§ WHAT TO WORK ON: Report each line of the entries below that has the word "background" in it.

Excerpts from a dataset
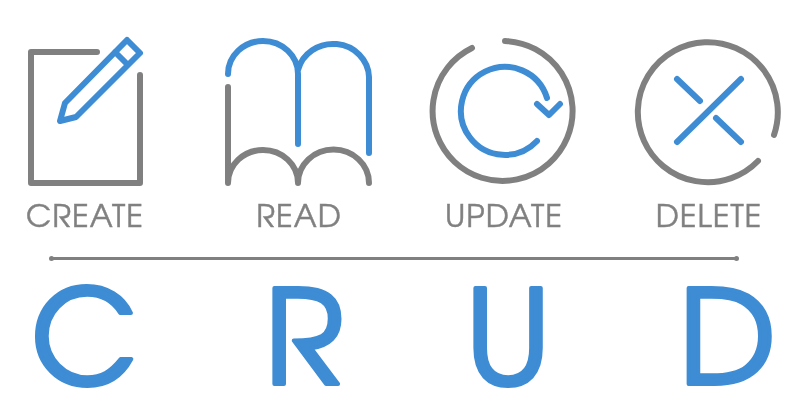
<!DOCTYPE html>
<html lang="en">
<head>
<meta charset="utf-8">
<title>CRUD: create, read, update, delete</title>
<style>
:root { --blue: #3d8cd4; --grey: #808080; --paper: #ffffff; }
* { box-sizing: border-box; margin: 0; padding: 0; }
html, body { width: 801px; height: 420px; overflow: hidden; background: var(--paper); }
body { font-family: "TeX Gyre Adventor", "Century Gothic", sans-serif; }
svg { display: block; }
.operations { display: grid; grid-template-columns: 214px 205px 205px 160px; padding: 30px 0 0 5px; height: 257px; align-items: start; }
.operation { width: 160px; text-align: center; }
.icon { fill: none; stroke-width: 6; stroke-linecap: round; stroke-linejoin: round; }
.grey { stroke: var(--grey); }
.blue { stroke: var(--blue); }
.label { margin-top: 11px; font-size: 31px; line-height: 36px; letter-spacing: 1px; color: var(--grey); white-space: nowrap; -webkit-text-stroke: 0.5px var(--grey); }
.rule { position: relative; width: 686px; height: 3px; margin-left: 51px; background: var(--grey); }
.rule::before, .rule::after { content: ""; position: absolute; top: -1px; width: 5px; height: 5px; border-radius: 50%; background: var(--grey); }
.rule::before { left: -2px; }
.rule::after { right: -2px; }
.acronym { display: grid; grid-template-columns: 220px 204px 219px 160px; padding: 10px 0 0 4px; width: 810px; }
.letter { font-size: 130px; text-anchor: middle; fill: var(--blue); stroke: var(--blue); stroke-width: 4; stroke-linejoin: round; }
</style>
</head>
<body>
<main>
  <section class="operations">
    <div class="operation">
      <svg class="icon" width="160" height="160" viewBox="5 30 160 160" role="img" aria-label="Pencil on a sheet">
        <path class="grey" d="M97 52H31V183H140V75"/>
        <path class="blue" d="M127 40L140 53L76 117L60 121L65 103ZM115 52L128 65"/>
      </svg>
      <p class="label">CREATE</p>
    </div>
    <div class="operation">
      <svg class="icon" width="160" height="160" viewBox="219 30 160 160" role="img" aria-label="Open book">
        <path class="grey" d="M228 87V183A35 33 0 0 1 298 183A35 33 0 0 1 369 183"/>
        <path class="blue" d="M228 74A35 33 0 0 1 298 74V144M298 70A36 34 0 0 1 369 77V153"/>
      </svg>
      <p class="label">READ</p>
    </div>
    <div class="operation">
      <svg class="icon" width="160" height="160" viewBox="424 30 160 160" role="img" aria-label="Refresh arrow">
        <path class="grey" d="M505 41A70 70 0 1 1 472 48"/>
        <path class="blue" d="M537 141A44 44 0 1 1 547 98M537 104L549 115L560 104"/>
      </svg>
      <p class="label">UPDATE</p>
    </div>
    <div class="operation">
      <svg class="icon" width="160" height="160" viewBox="629 30 160 160" role="img" aria-label="Cross in a circle">
        <path class="grey" d="M758 161A70 70 0 1 1 774 135"/>
        <path class="blue" d="M741 79L677 142M677 79L700 101M716 118L741 142"/>
      </svg>
      <p class="label">DELETE</p>
    </div>
  </section>
  <div class="rule"></div>
  <section class="acronym">
    <svg width="160" height="130"><text class="letter" x="80" y="114">C</text></svg>
    <svg width="160" height="130"><text class="letter" x="80" y="114">R</text></svg>
    <svg width="160" height="130"><text class="letter" x="80" y="114">U</text></svg>
    <svg width="160" height="130"><text class="letter" x="80" y="114">D</text></svg>
  </section>
</main>
</body>
</html>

§ RESULT FOR THIS EXERCISE:
html, body { width: 801px; height: 420px; overflow: hidden; background: var(--paper); }
.rule { position: relative; width: 686px; height: 3px; margin-left: 51px; background: var(--grey); }
.rule::before, .rule::after { content: ""; position: absolute; top: -1px; width: 5px; height: 5px; border-radius: 50%; background: var(--grey); }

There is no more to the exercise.